Record Type: RIE
Publication Date: 1981-Mar
Pages: 23
Abstractor: N/A
Reference Count: 0
Children's Sense of Justice for Criminal Offenders.
Sametz, Lynn
This study explored the relationship between children's sense of justice for a criminal offender and their cognitive level. Subjects were 60 children, 10 boys and 10 girls at each of the following developmental or cognitive levels: preoperational, concrete operational, and formal operational. Each child was individually pretested for cognitive level and subsequently administered a crime questionnaire balanced for questions with and without extenuating circumstances for the commission of a crime. Questionnaire responses were coded as retributive, distributive, or restitutive, according to the definitions of each as posited by Piaget (1965) and according to the function of the response (Damon, 1977). A fourth category of response, other, was coded if the child did not respond or said, "I don't know." Analysis of distributive responses only showed a significant difference for response by cognitive level. This difference occurred between preoperational and concrete operational groups. Children in the concrete operational group offered more distributive responses. Also, type of response (distributive vs. retributive) was predicted to be influenced by extenuating circumstances; items and results showed these items elicited more distributive responses. A significant interaction occurred as a function of cognitive level by type of item (extenuating vs. non-extenuating) for means of scores for distributive responses. These findings add further support for the theoretical link between cognitive development and moral development. (MP)
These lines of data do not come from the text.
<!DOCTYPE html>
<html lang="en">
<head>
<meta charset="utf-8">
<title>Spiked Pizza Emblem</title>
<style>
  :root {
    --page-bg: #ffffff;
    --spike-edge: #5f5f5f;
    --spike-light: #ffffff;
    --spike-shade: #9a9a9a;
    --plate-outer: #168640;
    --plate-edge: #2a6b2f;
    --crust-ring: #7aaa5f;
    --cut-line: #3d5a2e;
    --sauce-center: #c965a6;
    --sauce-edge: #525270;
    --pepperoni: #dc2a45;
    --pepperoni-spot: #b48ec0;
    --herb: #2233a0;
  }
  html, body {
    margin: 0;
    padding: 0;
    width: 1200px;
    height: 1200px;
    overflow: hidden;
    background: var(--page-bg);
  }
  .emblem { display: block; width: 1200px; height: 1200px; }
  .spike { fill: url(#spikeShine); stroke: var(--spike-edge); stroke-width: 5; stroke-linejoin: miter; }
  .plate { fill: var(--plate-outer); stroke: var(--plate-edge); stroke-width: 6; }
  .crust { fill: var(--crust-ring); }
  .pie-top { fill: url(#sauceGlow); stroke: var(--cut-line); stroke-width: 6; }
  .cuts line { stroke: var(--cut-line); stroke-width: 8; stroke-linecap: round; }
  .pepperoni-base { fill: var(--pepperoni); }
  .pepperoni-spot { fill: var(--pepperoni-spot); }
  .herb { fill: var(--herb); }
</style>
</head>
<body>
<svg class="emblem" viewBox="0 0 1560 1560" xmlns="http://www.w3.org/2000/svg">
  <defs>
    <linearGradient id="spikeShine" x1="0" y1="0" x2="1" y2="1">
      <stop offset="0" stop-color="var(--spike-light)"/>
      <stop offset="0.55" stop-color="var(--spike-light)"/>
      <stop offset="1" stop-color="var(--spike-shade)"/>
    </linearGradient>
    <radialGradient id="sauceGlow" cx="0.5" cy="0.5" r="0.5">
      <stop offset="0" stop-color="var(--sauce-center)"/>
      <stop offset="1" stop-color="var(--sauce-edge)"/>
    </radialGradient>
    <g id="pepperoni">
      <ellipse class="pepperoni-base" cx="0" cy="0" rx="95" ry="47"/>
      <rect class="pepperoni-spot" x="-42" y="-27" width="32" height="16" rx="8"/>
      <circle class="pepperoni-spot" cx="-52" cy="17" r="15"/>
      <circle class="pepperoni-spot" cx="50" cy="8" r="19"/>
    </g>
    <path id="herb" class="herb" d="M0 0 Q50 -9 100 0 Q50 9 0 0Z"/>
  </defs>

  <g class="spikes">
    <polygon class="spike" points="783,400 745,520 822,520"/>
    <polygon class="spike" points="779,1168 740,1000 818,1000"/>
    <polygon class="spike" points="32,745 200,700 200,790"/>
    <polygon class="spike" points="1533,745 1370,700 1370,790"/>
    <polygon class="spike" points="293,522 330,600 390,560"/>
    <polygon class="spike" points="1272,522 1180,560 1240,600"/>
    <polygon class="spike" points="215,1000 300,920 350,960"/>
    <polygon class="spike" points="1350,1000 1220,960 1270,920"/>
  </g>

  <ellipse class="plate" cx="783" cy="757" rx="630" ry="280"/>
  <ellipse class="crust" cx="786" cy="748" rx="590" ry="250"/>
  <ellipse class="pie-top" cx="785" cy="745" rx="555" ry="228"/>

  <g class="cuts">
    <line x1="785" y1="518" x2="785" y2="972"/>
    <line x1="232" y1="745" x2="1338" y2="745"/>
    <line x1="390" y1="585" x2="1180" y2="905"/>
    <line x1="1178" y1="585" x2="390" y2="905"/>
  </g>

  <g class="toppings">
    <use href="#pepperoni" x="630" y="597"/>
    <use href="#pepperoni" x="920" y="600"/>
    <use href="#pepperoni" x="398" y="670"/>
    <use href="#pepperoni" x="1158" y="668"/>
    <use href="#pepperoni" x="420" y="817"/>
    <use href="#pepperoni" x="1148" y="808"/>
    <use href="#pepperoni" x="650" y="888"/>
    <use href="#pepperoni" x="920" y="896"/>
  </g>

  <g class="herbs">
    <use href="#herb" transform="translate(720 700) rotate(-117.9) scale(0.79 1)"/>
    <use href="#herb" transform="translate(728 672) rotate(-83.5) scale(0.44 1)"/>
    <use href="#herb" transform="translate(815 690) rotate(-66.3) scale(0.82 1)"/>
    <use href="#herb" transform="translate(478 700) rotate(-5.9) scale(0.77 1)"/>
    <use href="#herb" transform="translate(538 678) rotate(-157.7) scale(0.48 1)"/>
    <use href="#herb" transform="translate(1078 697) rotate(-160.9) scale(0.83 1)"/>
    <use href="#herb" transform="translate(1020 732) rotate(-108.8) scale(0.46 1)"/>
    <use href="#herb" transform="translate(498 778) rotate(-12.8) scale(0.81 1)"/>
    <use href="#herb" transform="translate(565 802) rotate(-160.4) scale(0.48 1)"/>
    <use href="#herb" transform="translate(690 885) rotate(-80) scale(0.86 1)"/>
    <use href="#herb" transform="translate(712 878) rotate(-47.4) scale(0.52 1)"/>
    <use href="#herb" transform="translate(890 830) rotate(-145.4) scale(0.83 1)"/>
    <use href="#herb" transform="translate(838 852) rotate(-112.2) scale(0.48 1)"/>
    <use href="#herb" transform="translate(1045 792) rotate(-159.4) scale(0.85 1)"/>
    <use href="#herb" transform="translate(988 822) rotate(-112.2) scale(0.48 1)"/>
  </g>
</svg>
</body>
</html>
Publication Type: Reports - Research; Speeches/Meeting Papers
Education Level: N/A
Audience: N/A
Language: English
Sponsor: N/A
Authoring Institution: N/A
Identifiers: Judgmental Processes; Piagetian Theory
Note: Paper presented at the Annual Meeting of the Eastern Educational Research Association (4th, Philadelphia, PA, March 12-14, 1981).